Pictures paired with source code
===============
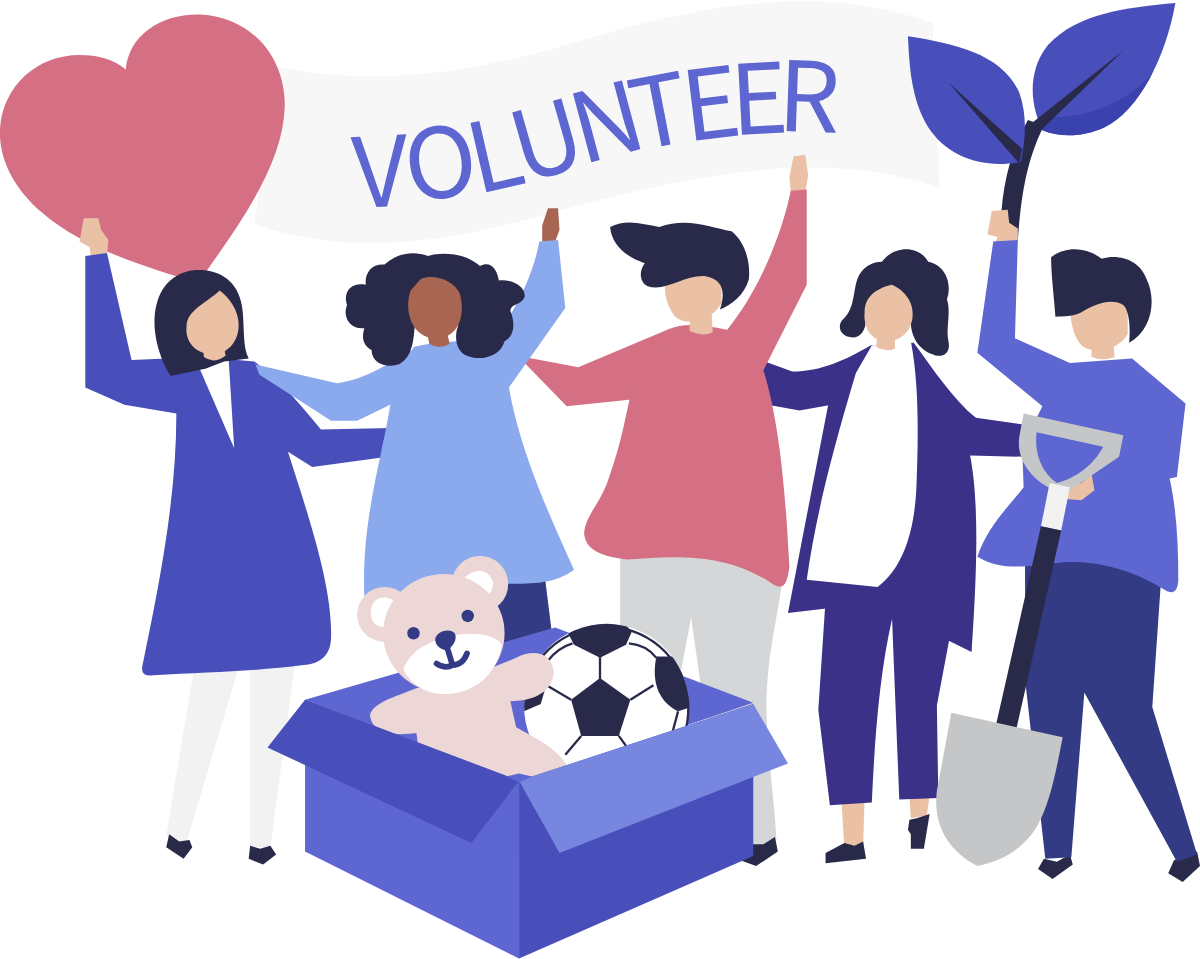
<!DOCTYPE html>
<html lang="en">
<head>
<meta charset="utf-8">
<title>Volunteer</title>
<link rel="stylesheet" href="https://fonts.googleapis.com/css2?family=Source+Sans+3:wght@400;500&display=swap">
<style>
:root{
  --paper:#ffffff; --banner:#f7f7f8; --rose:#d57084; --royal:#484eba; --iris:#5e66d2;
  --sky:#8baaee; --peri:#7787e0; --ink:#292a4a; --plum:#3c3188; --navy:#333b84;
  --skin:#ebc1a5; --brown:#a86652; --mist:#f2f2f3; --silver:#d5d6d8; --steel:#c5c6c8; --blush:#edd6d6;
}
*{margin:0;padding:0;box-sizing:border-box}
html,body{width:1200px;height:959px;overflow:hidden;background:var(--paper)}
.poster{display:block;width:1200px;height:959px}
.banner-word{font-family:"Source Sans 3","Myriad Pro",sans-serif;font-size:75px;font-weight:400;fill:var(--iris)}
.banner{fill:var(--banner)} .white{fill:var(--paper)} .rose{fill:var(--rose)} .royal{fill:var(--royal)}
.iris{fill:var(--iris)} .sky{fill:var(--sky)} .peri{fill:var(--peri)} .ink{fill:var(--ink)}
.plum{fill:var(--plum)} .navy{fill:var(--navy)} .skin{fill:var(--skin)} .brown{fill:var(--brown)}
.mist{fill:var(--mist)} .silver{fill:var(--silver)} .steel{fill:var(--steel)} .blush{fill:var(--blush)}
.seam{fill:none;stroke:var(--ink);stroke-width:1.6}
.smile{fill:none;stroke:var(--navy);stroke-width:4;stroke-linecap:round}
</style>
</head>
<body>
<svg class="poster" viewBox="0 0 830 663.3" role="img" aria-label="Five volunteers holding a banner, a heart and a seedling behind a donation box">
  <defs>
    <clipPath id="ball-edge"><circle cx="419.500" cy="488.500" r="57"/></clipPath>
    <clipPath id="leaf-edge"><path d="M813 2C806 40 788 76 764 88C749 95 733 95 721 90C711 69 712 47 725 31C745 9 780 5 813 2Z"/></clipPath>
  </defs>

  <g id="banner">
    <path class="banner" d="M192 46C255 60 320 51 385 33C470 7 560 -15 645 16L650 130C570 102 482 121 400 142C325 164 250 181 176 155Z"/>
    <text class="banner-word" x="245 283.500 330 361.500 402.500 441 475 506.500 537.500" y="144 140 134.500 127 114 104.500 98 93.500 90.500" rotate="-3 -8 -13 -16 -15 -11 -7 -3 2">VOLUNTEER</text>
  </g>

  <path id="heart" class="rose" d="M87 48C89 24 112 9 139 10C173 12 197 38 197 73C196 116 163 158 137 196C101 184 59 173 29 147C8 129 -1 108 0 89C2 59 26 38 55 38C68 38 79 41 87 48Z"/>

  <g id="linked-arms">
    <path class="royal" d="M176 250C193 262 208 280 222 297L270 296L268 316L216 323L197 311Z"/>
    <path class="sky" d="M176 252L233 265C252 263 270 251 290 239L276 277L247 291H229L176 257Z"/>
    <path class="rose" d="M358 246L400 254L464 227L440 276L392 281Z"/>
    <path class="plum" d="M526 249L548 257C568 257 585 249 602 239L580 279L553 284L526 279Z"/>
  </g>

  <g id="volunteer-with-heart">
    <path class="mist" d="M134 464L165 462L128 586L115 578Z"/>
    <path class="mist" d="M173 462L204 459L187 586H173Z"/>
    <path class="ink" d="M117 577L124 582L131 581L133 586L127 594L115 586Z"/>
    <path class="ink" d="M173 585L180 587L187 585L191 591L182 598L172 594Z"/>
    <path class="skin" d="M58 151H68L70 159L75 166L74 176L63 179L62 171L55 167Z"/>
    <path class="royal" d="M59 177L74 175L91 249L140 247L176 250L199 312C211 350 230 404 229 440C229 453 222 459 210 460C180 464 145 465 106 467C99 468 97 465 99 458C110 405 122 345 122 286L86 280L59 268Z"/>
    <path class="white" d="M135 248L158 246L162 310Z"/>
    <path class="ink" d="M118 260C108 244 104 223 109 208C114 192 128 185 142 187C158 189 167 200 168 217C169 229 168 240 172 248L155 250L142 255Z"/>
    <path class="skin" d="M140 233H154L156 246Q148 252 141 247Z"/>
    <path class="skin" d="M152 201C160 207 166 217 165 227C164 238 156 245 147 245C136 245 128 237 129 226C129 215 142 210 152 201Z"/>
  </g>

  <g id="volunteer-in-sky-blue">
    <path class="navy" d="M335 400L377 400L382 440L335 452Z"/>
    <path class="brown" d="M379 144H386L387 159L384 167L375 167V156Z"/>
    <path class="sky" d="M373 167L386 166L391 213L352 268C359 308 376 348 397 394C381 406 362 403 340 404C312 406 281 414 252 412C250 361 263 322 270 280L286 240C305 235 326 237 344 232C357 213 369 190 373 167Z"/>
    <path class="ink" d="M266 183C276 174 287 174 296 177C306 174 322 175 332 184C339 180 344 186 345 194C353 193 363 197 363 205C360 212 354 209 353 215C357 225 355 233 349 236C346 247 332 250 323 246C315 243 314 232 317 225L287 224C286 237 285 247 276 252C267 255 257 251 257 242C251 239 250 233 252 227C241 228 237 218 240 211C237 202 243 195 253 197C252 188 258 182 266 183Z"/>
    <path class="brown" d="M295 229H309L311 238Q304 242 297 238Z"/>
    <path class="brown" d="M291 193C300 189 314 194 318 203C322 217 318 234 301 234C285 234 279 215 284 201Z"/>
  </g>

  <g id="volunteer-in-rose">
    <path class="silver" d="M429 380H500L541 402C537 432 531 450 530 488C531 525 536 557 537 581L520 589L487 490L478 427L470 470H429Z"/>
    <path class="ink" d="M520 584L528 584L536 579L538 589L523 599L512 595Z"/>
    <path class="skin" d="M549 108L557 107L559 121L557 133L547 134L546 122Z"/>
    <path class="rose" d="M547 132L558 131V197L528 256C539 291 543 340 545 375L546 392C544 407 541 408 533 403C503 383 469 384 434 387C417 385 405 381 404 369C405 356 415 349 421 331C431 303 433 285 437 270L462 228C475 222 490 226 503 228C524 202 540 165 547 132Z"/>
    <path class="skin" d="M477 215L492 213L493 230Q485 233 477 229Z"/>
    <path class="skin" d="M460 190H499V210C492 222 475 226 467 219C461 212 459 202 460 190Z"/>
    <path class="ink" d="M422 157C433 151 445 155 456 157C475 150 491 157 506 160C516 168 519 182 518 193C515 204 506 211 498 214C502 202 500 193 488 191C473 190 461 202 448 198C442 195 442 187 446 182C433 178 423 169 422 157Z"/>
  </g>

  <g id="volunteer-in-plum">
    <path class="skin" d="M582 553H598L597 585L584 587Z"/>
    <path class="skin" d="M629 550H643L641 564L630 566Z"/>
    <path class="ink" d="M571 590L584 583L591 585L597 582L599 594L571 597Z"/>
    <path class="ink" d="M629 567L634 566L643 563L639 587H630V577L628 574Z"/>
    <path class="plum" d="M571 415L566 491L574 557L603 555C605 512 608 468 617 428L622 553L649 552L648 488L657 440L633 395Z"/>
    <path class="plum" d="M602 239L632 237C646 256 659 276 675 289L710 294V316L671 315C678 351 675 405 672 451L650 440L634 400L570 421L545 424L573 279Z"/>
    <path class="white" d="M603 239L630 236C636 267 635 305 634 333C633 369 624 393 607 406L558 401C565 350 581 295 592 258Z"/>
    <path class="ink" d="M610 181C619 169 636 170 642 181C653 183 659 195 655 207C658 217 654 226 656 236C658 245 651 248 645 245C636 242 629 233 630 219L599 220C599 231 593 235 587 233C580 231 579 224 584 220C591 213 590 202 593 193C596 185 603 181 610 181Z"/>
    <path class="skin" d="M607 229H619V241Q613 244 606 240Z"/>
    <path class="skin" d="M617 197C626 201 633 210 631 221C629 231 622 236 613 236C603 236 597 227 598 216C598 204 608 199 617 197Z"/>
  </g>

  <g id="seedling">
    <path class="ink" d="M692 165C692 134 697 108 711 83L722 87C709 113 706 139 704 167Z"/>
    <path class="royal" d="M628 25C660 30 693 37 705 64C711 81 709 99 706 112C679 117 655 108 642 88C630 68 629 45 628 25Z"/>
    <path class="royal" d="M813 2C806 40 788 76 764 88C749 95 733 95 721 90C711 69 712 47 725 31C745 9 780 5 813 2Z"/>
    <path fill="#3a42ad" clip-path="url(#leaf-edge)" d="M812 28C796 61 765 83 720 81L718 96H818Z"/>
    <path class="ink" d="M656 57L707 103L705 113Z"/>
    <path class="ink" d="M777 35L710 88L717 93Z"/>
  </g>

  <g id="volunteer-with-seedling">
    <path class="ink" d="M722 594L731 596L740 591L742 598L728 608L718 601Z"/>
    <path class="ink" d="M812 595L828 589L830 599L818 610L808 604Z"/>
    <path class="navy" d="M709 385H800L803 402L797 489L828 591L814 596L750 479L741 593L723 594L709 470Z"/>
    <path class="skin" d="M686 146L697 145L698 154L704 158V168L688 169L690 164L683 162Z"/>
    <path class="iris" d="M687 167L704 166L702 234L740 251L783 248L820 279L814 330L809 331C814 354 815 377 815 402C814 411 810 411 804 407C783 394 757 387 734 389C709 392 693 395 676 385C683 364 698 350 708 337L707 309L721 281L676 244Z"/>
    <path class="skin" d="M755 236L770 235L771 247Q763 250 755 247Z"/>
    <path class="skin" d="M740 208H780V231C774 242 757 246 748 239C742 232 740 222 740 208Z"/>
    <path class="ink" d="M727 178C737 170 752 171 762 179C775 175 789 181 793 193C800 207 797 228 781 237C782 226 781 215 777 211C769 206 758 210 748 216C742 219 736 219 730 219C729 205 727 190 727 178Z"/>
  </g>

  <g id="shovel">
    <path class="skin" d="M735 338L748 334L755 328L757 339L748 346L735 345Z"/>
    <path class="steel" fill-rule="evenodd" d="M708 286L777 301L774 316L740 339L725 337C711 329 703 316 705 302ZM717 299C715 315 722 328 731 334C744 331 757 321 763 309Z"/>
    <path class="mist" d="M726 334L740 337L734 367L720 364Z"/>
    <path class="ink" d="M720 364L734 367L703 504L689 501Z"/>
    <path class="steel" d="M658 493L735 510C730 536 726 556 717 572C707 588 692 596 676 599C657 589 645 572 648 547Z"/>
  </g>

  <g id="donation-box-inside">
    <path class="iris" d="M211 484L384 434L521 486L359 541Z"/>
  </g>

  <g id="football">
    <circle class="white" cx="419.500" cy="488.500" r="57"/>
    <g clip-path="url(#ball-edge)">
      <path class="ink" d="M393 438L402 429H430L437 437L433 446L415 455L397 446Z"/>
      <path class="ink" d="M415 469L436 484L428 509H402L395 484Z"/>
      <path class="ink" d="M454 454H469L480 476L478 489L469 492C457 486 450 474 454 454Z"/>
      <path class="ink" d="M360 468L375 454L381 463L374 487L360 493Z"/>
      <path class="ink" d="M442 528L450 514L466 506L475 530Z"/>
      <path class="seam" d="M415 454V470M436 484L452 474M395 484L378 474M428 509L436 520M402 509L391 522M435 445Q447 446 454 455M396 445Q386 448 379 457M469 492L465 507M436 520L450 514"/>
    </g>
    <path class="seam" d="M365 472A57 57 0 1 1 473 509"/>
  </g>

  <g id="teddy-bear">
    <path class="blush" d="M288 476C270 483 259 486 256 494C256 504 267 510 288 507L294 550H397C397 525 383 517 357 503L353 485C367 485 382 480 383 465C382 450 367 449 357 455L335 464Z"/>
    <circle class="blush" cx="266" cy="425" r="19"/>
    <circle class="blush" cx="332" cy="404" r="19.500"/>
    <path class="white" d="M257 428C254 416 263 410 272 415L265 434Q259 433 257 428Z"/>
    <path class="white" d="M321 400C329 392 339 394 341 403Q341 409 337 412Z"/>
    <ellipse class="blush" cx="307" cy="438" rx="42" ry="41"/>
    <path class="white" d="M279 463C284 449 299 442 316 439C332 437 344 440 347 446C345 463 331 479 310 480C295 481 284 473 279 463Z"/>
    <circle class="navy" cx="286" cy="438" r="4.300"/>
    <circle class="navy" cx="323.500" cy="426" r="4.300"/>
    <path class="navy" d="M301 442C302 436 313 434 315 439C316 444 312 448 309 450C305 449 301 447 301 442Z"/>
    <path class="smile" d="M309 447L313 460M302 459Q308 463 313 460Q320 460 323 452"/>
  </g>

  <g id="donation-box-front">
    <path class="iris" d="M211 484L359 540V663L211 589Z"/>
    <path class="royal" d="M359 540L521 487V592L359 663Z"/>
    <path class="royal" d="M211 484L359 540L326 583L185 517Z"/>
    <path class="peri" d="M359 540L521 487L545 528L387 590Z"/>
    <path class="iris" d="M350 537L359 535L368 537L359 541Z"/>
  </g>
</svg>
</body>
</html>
===============
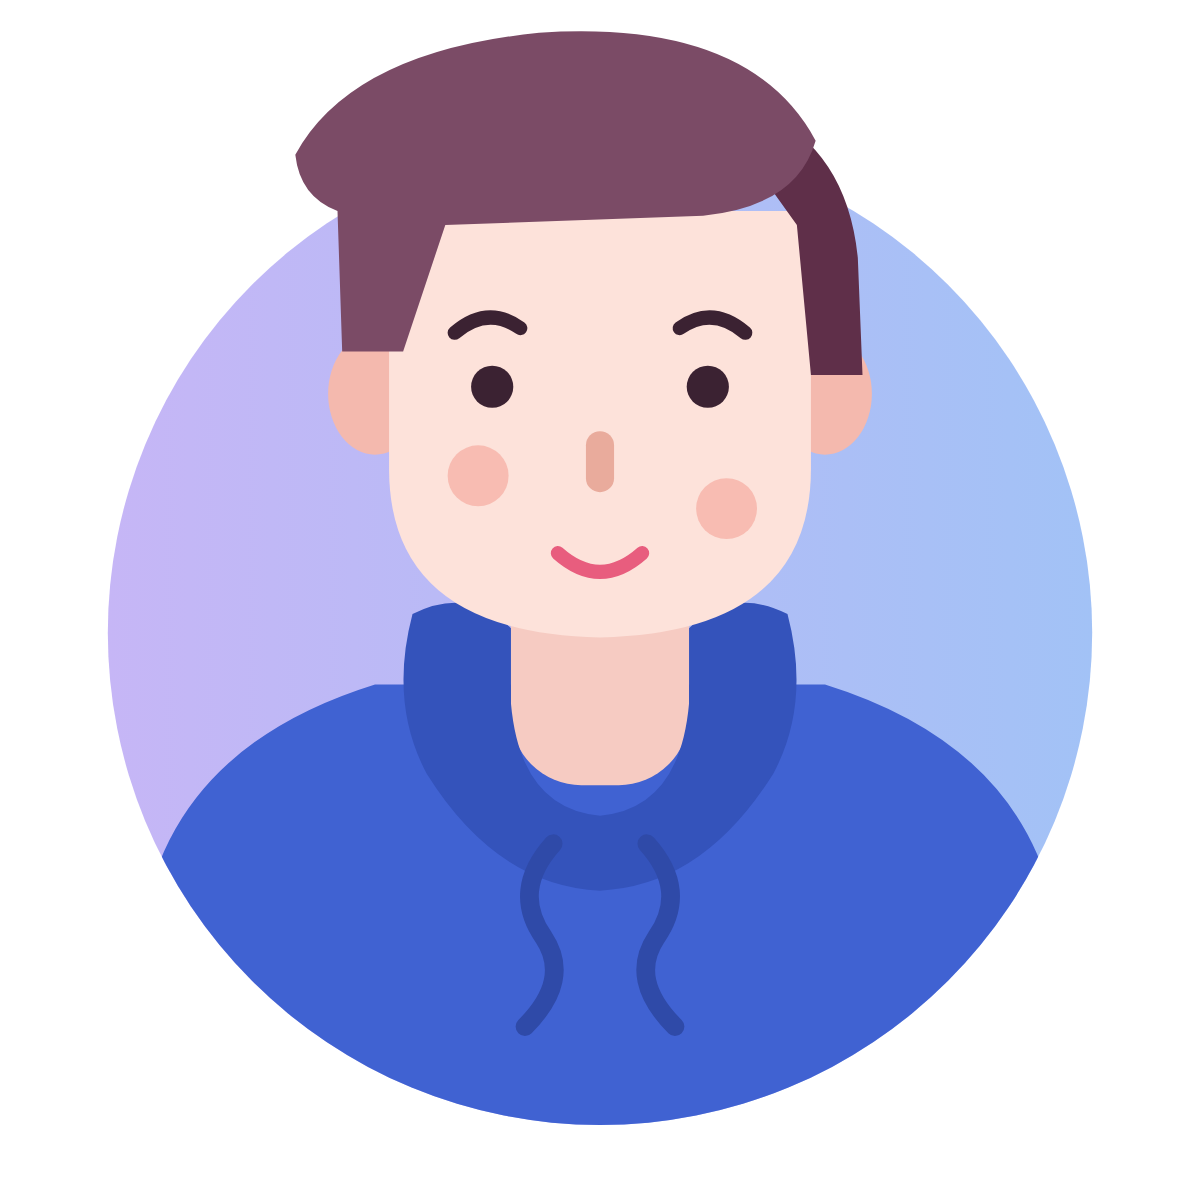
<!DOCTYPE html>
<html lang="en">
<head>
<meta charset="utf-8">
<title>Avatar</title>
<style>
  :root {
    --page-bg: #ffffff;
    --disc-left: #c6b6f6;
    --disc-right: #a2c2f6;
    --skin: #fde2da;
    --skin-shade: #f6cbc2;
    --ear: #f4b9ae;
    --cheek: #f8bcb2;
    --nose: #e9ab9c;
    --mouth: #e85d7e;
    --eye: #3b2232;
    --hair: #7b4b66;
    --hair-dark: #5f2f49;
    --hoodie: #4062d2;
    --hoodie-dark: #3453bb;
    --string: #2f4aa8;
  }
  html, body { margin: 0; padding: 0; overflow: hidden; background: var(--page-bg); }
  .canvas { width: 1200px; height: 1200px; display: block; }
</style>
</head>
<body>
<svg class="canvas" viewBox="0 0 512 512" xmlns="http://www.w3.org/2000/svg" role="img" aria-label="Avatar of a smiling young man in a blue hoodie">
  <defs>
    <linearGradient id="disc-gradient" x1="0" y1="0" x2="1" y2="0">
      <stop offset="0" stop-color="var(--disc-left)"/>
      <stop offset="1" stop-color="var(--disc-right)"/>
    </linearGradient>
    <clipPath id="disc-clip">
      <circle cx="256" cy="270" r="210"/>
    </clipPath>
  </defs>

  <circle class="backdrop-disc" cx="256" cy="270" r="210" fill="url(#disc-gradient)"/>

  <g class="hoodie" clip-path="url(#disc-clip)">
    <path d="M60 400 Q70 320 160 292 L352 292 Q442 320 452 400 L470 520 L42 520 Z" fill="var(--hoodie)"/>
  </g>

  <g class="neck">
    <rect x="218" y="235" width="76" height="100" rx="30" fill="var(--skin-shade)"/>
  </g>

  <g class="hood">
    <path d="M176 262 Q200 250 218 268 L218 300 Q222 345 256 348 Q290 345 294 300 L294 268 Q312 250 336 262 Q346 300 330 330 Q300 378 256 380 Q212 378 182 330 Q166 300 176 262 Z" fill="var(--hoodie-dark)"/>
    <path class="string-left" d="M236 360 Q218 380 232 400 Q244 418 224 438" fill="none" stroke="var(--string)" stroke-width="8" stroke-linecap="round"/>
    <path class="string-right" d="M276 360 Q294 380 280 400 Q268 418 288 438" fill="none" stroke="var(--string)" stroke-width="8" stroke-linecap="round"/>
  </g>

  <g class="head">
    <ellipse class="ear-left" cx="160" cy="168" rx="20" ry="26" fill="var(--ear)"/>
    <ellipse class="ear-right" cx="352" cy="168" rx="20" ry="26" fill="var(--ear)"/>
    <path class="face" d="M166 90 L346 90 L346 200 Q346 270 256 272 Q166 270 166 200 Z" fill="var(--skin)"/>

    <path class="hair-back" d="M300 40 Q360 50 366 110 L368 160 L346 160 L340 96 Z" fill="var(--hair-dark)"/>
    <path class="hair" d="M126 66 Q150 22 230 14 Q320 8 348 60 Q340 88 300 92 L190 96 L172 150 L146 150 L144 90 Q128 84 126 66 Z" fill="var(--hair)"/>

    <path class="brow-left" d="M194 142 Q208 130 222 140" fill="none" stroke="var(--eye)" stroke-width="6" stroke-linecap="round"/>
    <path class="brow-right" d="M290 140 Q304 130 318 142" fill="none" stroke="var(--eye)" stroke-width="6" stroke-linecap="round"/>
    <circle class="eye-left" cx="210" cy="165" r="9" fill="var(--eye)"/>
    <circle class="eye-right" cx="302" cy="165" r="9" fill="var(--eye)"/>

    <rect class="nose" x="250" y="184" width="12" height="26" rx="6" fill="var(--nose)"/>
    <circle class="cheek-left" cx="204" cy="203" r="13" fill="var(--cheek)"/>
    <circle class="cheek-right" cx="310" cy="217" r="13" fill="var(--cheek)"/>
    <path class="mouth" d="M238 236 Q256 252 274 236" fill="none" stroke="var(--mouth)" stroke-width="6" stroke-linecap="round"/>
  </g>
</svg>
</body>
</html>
===============
» TASK DESCRIPTION:
Set down precisely the lines above between the line holding "283.500 330 361.500" and the line holding "167L386 166L391 213L352", inclusive, and nothing beyond them.

» RESULT OF THE EXERCISE:
    <text class="banner-word" x="245 283.500 330 361.500 402.500 441 475 506.500 537.500" y="144 140 134.500 127 114 104.500 98 93.500 90.500" rotate="-3 -8 -13 -16 -15 -11 -7 -3 2">VOLUNTEER</text>
  </g>

  <path id="heart" class="rose" d="M87 48C89 24 112 9 139 10C173 12 197 38 197 73C196 116 163 158 137 196C101 184 59 173 29 147C8 129 -1 108 0 89C2 59 26 38 55 38C68 38 79 41 87 48Z"/>

  <g id="linked-arms">
    <path class="royal" d="M176 250C193 262 208 280 222 297L270 296L268 316L216 323L197 311Z"/>
    <path class="sky" d="M176 252L233 265C252 263 270 251 290 239L276 277L247 291H229L176 257Z"/>
    <path class="rose" d="M358 246L400 254L464 227L440 276L392 281Z"/>
    <path class="plum" d="M526 249L548 257C568 257 585 249 602 239L580 279L553 284L526 279Z"/>
  </g>

  <g id="volunteer-with-heart">
    <path class="mist" d="M134 464L165 462L128 586L115 578Z"/>
    <path class="mist" d="M173 462L204 459L187 586H173Z"/>
    <path class="ink" d="M117 577L124 582L131 581L133 586L127 594L115 586Z"/>
    <path class="ink" d="M173 585L180 587L187 585L191 591L182 598L172 594Z"/>
    <path class="skin" d="M58 151H68L70 159L75 166L74 176L63 179L62 171L55 167Z"/>
    <path class="royal" d="M59 177L74 175L91 249L140 247L176 250L199 312C211 350 230 404 229 440C229 453 222 459 210 460C180 464 145 465 106 467C99 468 97 465 99 458C110 405 122 345 122 286L86 280L59 268Z"/>
    <path class="white" d="M135 248L158 246L162 310Z"/>
    <path class="ink" d="M118 260C108 244 104 223 109 208C114 192 128 185 142 187C158 189 167 200 168 217C169 229 168 240 172 248L155 250L142 255Z"/>
    <path class="skin" d="M140 233H154L156 246Q148 252 141 247Z"/>
    <path class="skin" d="M152 201C160 207 166 217 165 227C164 238 156 245 147 245C136 245 128 237 129 226C129 215 142 210 152 201Z"/>
  </g>

  <g id="volunteer-in-sky-blue">
    <path class="navy" d="M335 400L377 400L382 440L335 452Z"/>
    <path class="brown" d="M379 144H386L387 159L384 167L375 167V156Z"/>
    <path class="sky" d="M373 167L386 166L391 213L352 268C359 308 376 348 397 394C381 406 362 403 340 404C312 406 281 414 252 412C250 361 263 322 270 280L286 240C305 235 326 237 344 232C357 213 369 190 373 167Z"/>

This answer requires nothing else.